• [Your goal]: Collect each line of the records containing the string "smoothstep".

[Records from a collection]
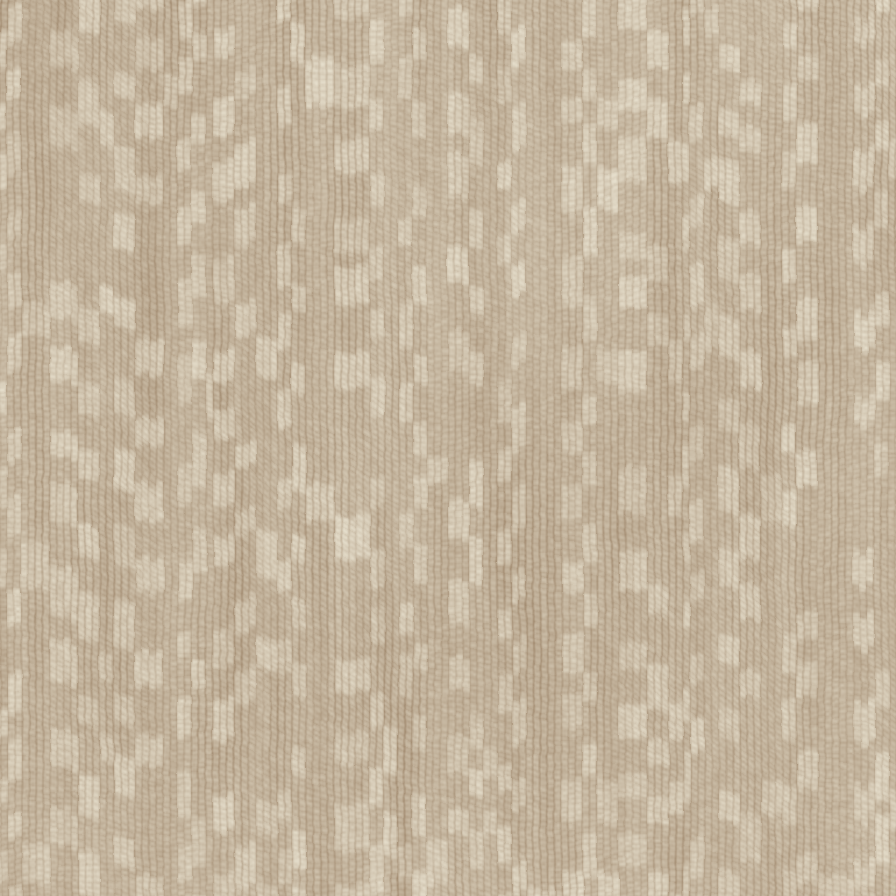
Give the GLSL for this texture, as a three.js fragment shader.

```glsl
varying vec2 vUv;

float hash(vec2 p) {
  return fract(sin(dot(p, vec2(127.1, 311.7))) * 43758.5453);
}

float noise(vec2 p) {
  vec2 i = floor(p);
  vec2 f = fract(p);
  f = f * f * (3.0 - 2.0 * f);
  return mix(mix(hash(i), hash(i + vec2(1.0, 0.0)), f.x),
             mix(hash(i + vec2(0.0, 1.0)), hash(i + vec2(1.0, 1.0)), f.x), f.y);
}

// Pale woven blocks, staggered between neighbouring strips of cords
float paleBlocks(float cord, float y) {
  float x = (cord + 0.5) / 126.0;
  float strip = floor(48.0 * (x + 0.010 * sin(x * 23.0 + 1.0) + 0.007 * sin(x * 57.0)));
  float place = mod(strip, 3.0);
  float group = floor(strip / 3.0);

  float row = y * 11.5 + 0.5 * place + 3.0 * hash(vec2(group, 4.0))
            + 0.8 * noise(vec2(group * 7.3, y * 5.0))
            + 0.13 * (hash(vec2(cord, 9.0)) - 0.5);
  vec2 cell = vec2(strip, floor(row));
  float centre = 0.5 + 0.28 * (hash(cell + 2.7) - 0.5);
  float halfHeight = 0.17 + 0.13 * hash(cell + 8.1);
  float block = 1.0 - smoothstep(-0.05, 0.05, abs(fract(row) - centre) - halfHeight);

  float chance = place > 1.5 ? 0.25 : 0.92;
  float strength = 0.6 + 0.4 * hash(cell + 17.3);
  return block * strength * step(hash(cell + 31.9), chance);
}

void main() {
  vec2 uv = vUv;

  // Cords wander slightly sideways
  float wander = 0.003 * (noise(uv * vec2(9.0, 14.0)) - 0.5)
               + 0.0016 * (noise(uv * vec2(60.0, 110.0)) - 0.5);
  float across = (uv.x + wander) * 126.0;
  float cord = floor(across);
  float side = fract(across) - 0.5;

  // Slanted stitches along each cord
  float slant = 0.7 * (noise(uv * vec2(14.0, 4.0)) - 0.2);
  float along = uv.y * 150.0 + slant * side * 2.0 + 5.0 * hash(vec2(cord, 1.0))
              + 0.7 * noise(vec2(cord * 3.1, uv.y * 60.0));
  float stitchBump = cos(6.2832 * (fract(along) - 0.5));
  float stitchTone = hash(vec2(cord, floor(along))) - 0.5;

  // Dark grooves of uneven depth between the cords
  float depth = 0.45 + 0.9 * noise(vec2(uv.x * 45.0, uv.y * 5.0));
  float groove = smoothstep(0.2, 0.5, abs(side)) * depth;

  // Broad fading, long streaks and fine fibre
  float fading = noise(uv * vec2(5.0, 4.0) + 3.0) - 0.5;
  float streak = noise(vec2(uv.x * 42.0, uv.y * 3.0) + 11.0) - 0.5;
  float cordTone = noise(vec2(cord * 5.7, uv.y * 9.0)) - 0.5;
  float fibre = noise(uv * vec2(300.0, 340.0)) - 0.5;

  float tone = 0.56 + 0.33 * paleBlocks(cord, uv.y) - 0.27 * groove
             + 0.07 * stitchBump * (1.0 - 1.2 * abs(side)) + 0.10 * stitchTone
             + 0.12 * fading + 0.13 * streak + 0.10 * cordTone + 0.16 * fibre;

  vec3 shadeBrown = vec3(0.64, 0.55, 0.445);
  vec3 paleCream = vec3(0.875, 0.84, 0.765);
  gl_FragColor = vec4(mix(shadeBrown, paleCream, clamp(tone, -0.15, 1.1)), 1.0);
}
```
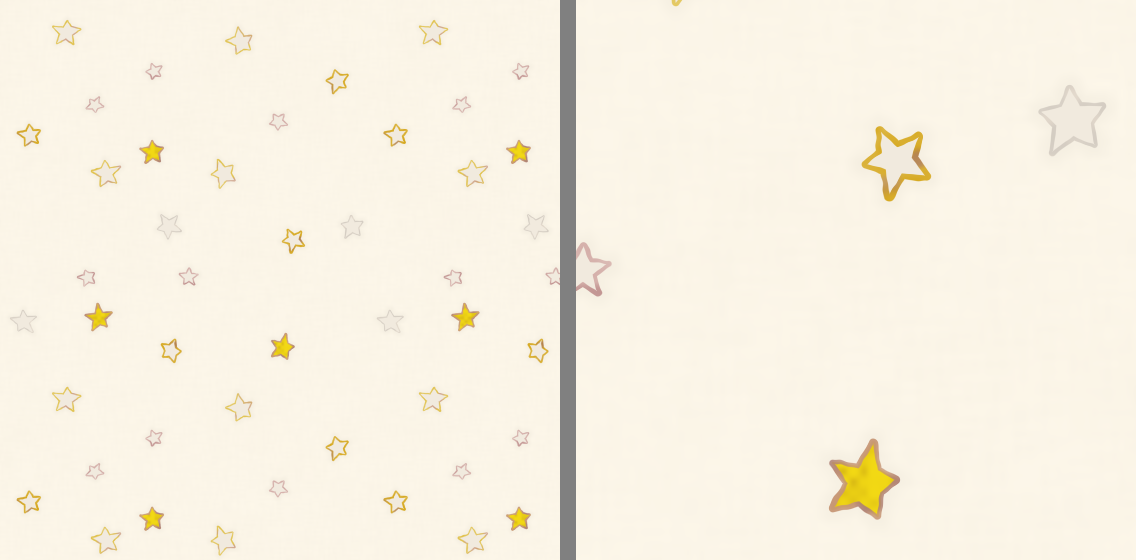
Left, the full canvas; right, a detail of the centre.
Write a WebGL 2 fragment shader that draws this pattern.

```glsl
#version 300 es
precision highp float;
// Small hand-drawn stars scattered on cream cloth, as a square tile repeated about 1.5 times.
// Each tile has five wavy rows of four cells; a cell's kind sets size, ink and fill,
// and a hash gives each star its turn, uneven points and worn ink.

uniform vec2 u_resolution;
out vec4 fragColor;

const float TILE = 0.655;          // tile side, in canvas units
const int ROWS = 5;
const int COLUMNS = 4;
const float COLUMN_STEP = 0.25;    // in tile units
const vec4 COLUMN_PULL = vec4(0.072, 0.004, -0.080, 0.004);

// Per row, in tile units: centre x, centre y from the top, zigzag, tilt per column
const vec4 ROW_WAVE[5] = vec4[5](
  vec4(0.545, 0.155, -0.047, 0.013), vec4(0.379, 0.350, 0.053, 0.023),
  vec4(0.580, 0.545, -0.072, 0.000), vec4(0.642, 0.705, -0.025, -0.051),
  vec4(0.393, 0.912, 0.025, 0.040));
const float ROW_PULL[5] = float[5](0.15, 1.1, 1.2, -0.4, 0.65);

// Star kinds by cell; NONE leaves a gap
const int NONE = -1;
const int FILLED = 2;
const int KIND[20] = int[20](0, 3, 0, 1,  1, 3, 2, 3,  0, 4, 0, 4,
                             3, 3, 1, -1,  4, 2, 1, 2);

// Per kind: thin gold, thick gold, filled, pink, grey
const float RADIUS[5] = float[5](0.0235, 0.0195, 0.0220, 0.0142, 0.0205);
const float HALF_LINE[5] = float[5](0.0012, 0.0016, 0.0014, 0.0012, 0.0010);
const vec3 INK[5] = vec3[5](
  vec3(0.88, 0.76, 0.30), vec3(0.84, 0.66, 0.12), vec3(0.78, 0.59, 0.46),
  vec3(0.83, 0.68, 0.66), vec3(0.83, 0.80, 0.76));
const vec3 WORN_INK[5] = vec3[5](
  vec3(0.80, 0.62, 0.52), vec3(0.70, 0.50, 0.30), vec3(0.68, 0.50, 0.46),
  vec3(0.76, 0.58, 0.57), vec3(0.88, 0.84, 0.79));

const vec3 CREAM = vec3(0.985, 0.961, 0.908);
const vec3 PALE_FILL = vec3(0.945, 0.918, 0.870);
const vec3 YELLOW = vec3(0.95, 0.85, 0.08);
const vec3 OCHRE = vec3(0.82, 0.69, 0.08);
const float INNER_RATIO = 0.50;    // notch radius over point radius
const float UNEVENNESS = 0.32;     // spread of point lengths
const float CORNER = 0.0010;
const float HALO = 0.012;
const float PI = 3.14159;

float hash(vec2 p) {
  return fract(sin(dot(p, vec2(127.1, 311.7))) * 43758.5453);
}

float noise(vec2 p) {
  vec2 i = floor(p), f = fract(p);
  f = f * f * (3.0 - 2.0 * f);
  return mix(mix(hash(i), hash(i + vec2(1, 0)), f.x),
             mix(hash(i + vec2(0, 1)), hash(i + vec2(1, 1)), f.x), f.y);
}

// Vertex k of an uneven star: points on even k, notches on odd k
vec2 starVertex(int k, float radius, float turn, float seed) {
  k = k % 10;
  float uneven = 1.0 + UNEVENNESS * (hash(vec2(float(k), seed)) - 0.5);
  float r = radius * uneven * (k % 2 == 0 ? 1.0 : INNER_RATIO);
  float a = turn + float(k) * PI / 5.0;
  return r * vec2(sin(a), -cos(a));
}

// Signed distance to the star polygon, negative inside
float starDistance(vec2 p, float radius, float turn, float seed) {
  float nearest = 1.0, side = 1.0;
  vec2 a = starVertex(0, radius, turn, seed);
  for (int k = 1; k <= 10; k++) {
    vec2 b = starVertex(k, radius, turn, seed);
    vec2 e = b - a, w = p - a;
    vec2 gap = w - e * clamp(dot(w, e) / dot(e, e), 0.0, 1.0);
    nearest = min(nearest, dot(gap, gap));
    if ((a.y > p.y) != (b.y > p.y) && p.x < a.x + e.x * (p.y - a.y) / e.y) side = -side;
    a = b;
  }
  return side * sqrt(nearest);
}

vec2 starCentre(int row, int col) {
  vec4 wave = ROW_WAVE[row];
  float t = float(col) - 1.5;
  float zigzag = col % 2 == 0 ? wave.z : -wave.z;
  return TILE * vec2(wave.x + t * COLUMN_STEP + ROW_PULL[row] * COLUMN_PULL[col],
                     wave.y + zigzag + t * wave.w);
}

// Cream cloth with a faint weave and soft mottling
vec3 cloth(vec2 p) {
  float weave = noise(p * vec2(240.0, 60.0)) + noise(p * vec2(60.0, 240.0)) - 1.0;
  float mottle = noise(p * 18.0) - 0.5;
  return CREAM + 0.006 * weave + 0.005 * mottle * vec3(0.6, 0.8, 1.2);
}

void main() {
  float pixel = 1.0 / u_resolution.y;
  vec2 p = gl_FragCoord.xy * pixel;
  p.y = 1.0 - p.y;
  vec3 color = cloth(p);

  for (int i = 0; i < ROWS * COLUMNS; i++) {
    int kind = KIND[i];
    if (kind == NONE) continue;
    vec2 q = p - starCentre(i / COLUMNS, i % COLUMNS);
    q -= TILE * round(q / TILE);
    float radius = RADIUS[kind];
    if (length(q) > radius * 1.2 + HALO) continue;

    float seed = float(i) + 3.0;
    float turn = (hash(vec2(seed, 7.3)) - 0.5) * (kind == FILLED ? 0.5 : 1.2);
    float d = starDistance(q, radius, turn, seed) - CORNER;
    d += 0.0010 * (noise(q * 220.0 + seed * 9.0) - 0.5);

    // Soft halo, then fill, then the worn outline
    color -= 0.022 * (1.0 - smoothstep(0.0, HALO, d));
    float grain = noise(q * 160.0 + seed * 5.0);
    vec3 fill = kind == FILLED ? mix(YELLOW, OCHRE, 0.7 * grain * grain) : PALE_FILL;
    color = mix(color, fill, 1.0 - smoothstep(-pixel, pixel, d));
    float wear = noise(q * 75.0 + seed * 13.0);
    float halfLine = HALF_LINE[kind] * mix(0.8, 1.25, grain);
    float line = 1.0 - smoothstep(halfLine - 0.7 * pixel, halfLine + 0.7 * pixel, abs(d));
    vec3 ink = mix(INK[kind], WORN_INK[kind], smoothstep(0.5, 0.85, wear));
    color = mix(color, ink, line * mix(0.8, 1.0, grain));
  }
  fragColor = vec4(color, 1.0);
}
```
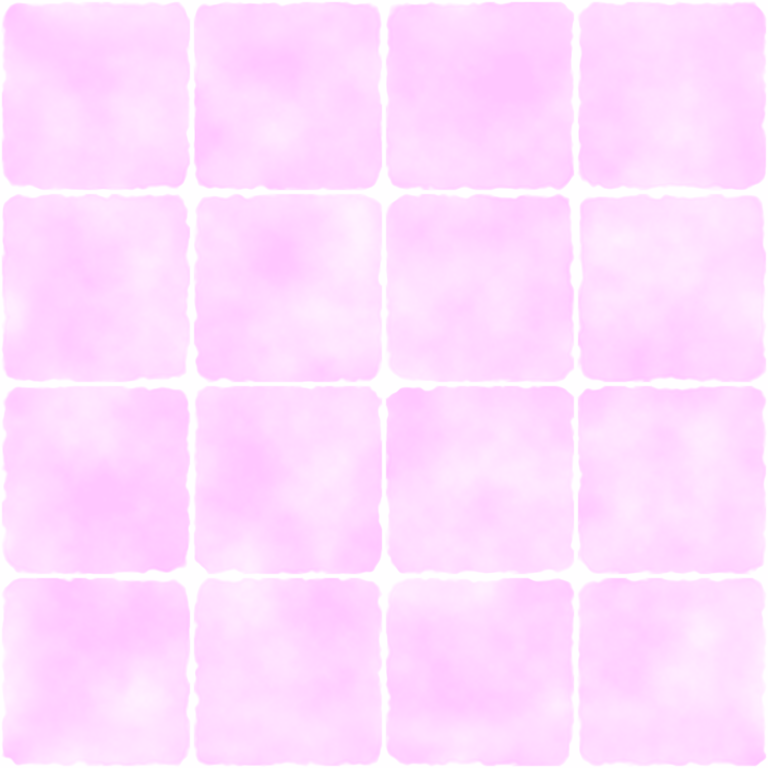
Reproduce this pattern procedurally as a WebGL 1 fragment shader.

```glsl
precision highp float;

uniform vec2 u_resolution;

float hash(vec2 p) {
  vec3 q = fract(vec3(p.xyx) * 0.1031);
  q += dot(q, q.yzx + 33.33);
  return fract((q.x + q.y) * q.z);
}

// Value noise that wraps after a whole number of lattice steps
float noise(vec2 p, float period) {
  vec2 i = floor(p);
  vec2 f = fract(p);
  f = f * f * (3.0 - 2.0 * f);
  vec2 a = floor(mod(i + 0.5, period));
  vec2 b = floor(mod(i + 1.5, period));
  return mix(mix(hash(a), hash(vec2(b.x, a.y)), f.x),
             mix(hash(vec2(a.x, b.y)), hash(b), f.x), f.y);
}

float fbm(vec2 p, float period) {
  float sum = 0.0;
  float amplitude = 0.5;
  for (int octave = 0; octave < 6; octave++) {
    sum += amplitude * noise(p, period);
    p *= 2.0;
    period *= 2.0;
    amplitude *= 0.58;
  }
  return sum / 1.145;
}

float roundedBox(vec2 p, float halfSize, float radius) {
  vec2 q = abs(p) - halfSize + radius;
  return length(max(q, 0.0)) + min(max(q.x, q.y), 0.0) - radius;
}

void main() {
  vec2 uv = gl_FragCoord.xy / u_resolution;
  vec2 grid = uv * 4.0;
  vec2 tile = floor(grid);
  vec2 local = fract(grid) - 0.5;

  // Ragged tile outline
  float wobble = (noise(uv * 16.0, 16.0) - 0.5) * 0.01
               + (noise(uv * 64.0 + 7.3, 64.0) - 0.5) * 0.028
               + (noise(uv * 128.0 + 3.1, 128.0) - 0.5) * 0.014;
  float d = roundedBox(local, 0.485, 0.095) + wobble;
  float blur = max(0.009, 3.0 / u_resolution.y);
  float grout = smoothstep(-blur, blur, d);

  // Keep the joint between neighbouring tiles open
  float edge = max(abs(local.x), abs(local.y));
  grout = max(grout, smoothstep(0.484, 0.495, edge));

  // Cloudy wash, different in each tile, joined up across the canvas border
  vec2 offset = 64.0 * vec2(hash(tile + 11.0), hash(tile + 47.0));
  float tileCloud = fbm(local * 2.5 + offset, 64.0);
  float wrapCloud = fbm(uv * 10.0, 10.0);
  vec2 inset = min(uv, 1.0 - uv);
  float border = 1.0 - smoothstep(0.01, 0.09, min(inset.x, inset.y));
  float cloud = mix(tileCloud, wrapCloud, border);
  float green = clamp(0.844 + (cloud - 0.5) * 0.28, 0.775, 0.94);

  // Pale bleed along the edge and a faint pigment rim
  green += 0.015 * smoothstep(-0.04, 0.0, d);
  float rim = smoothstep(-0.03, -0.016, d) * (1.0 - smoothstep(-0.016, -0.004, d));
  green -= 0.03 * rim * noise(uv * 16.0 + 5.7, 16.0);

  gl_FragColor = vec4(1.0, mix(green, 0.998, grout), 1.0, 1.0);
}
```
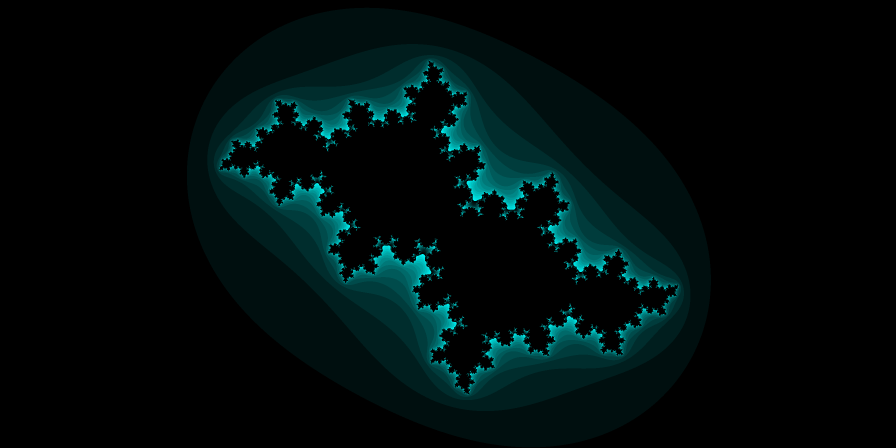
Write a WebGL 1 fragment shader that draws this background.

```glsl
precision highp float;
// A filled Julia set of z*z + c, black inside teal escape-time bands.
// c lies at a golden-mean rotation, so two large discs pinch at the centre.
// Each pixel averages a 3 x 3 grid of samples to smooth the edges.

uniform vec2 u_resolution;

const int MAX_STEPS = 60;

// Brightness from the number of steps that stay within radius 2.
float escapeGlow(vec2 z) {
  const vec2 c = vec2(-0.39054, 0.58679);
  float steps = 0.0;
  bool escaped = false;
  for (int i = 0; i < MAX_STEPS; i++) {
    z = vec2(z.x * z.x - z.y * z.y, 2.0 * z.x * z.y) + c;
    if (dot(z, z) > 4.0) {
      escaped = true;
      break;
    }
    steps += 1.0;
  }
  // The ramp restarts every 17 steps, leaving dark outlines at the rim.
  return escaped ? mod(steps, 17.0) / 17.0 : 0.0;
}

void main() {
  float glow = 0.0;
  for (int j = 0; j < 3; j++) {
    for (int i = 0; i < 3; i++) {
      vec2 subpixel = (vec2(float(i), float(j)) - 1.0) / 3.0;
      vec2 p = (gl_FragCoord.xy + subpixel - 0.5 * u_resolution) / u_resolution.y;
      // Centre the set slightly below the middle of the canvas.
      glow += escapeGlow((p - vec2(0.002, -0.008)) * 2.676);
    }
  }
  gl_FragColor = vec4(vec3(0.0, 1.0, 1.0) * glow / 9.0, 1.0);
}
```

• [Exercise response]:
  float block = 1.0 - smoothstep(-0.05, 0.05, abs(fract(row) - centre) - halfHeight);
  float groove = smoothstep(0.2, 0.5, abs(side)) * depth;
    color -= 0.022 * (1.0 - smoothstep(0.0, HALO, d));
    color = mix(color, fill, 1.0 - smoothstep(-pixel, pixel, d));
    float line = 1.0 - smoothstep(halfLine - 0.7 * pixel, halfLine + 0.7 * pixel, abs(d));
    vec3 ink = mix(INK[kind], WORN_INK[kind], smoothstep(0.5, 0.85, wear));
  float grout = smoothstep(-blur, blur, d);
  grout = max(grout, smoothstep(0.484, 0.495, edge));
  float border = 1.0 - smoothstep(0.01, 0.09, min(inset.x, inset.y));
  green += 0.015 * smoothstep(-0.04, 0.0, d);
  float rim = smoothstep(-0.03, -0.016, d) * (1.0 - smoothstep(-0.016, -0.004, d));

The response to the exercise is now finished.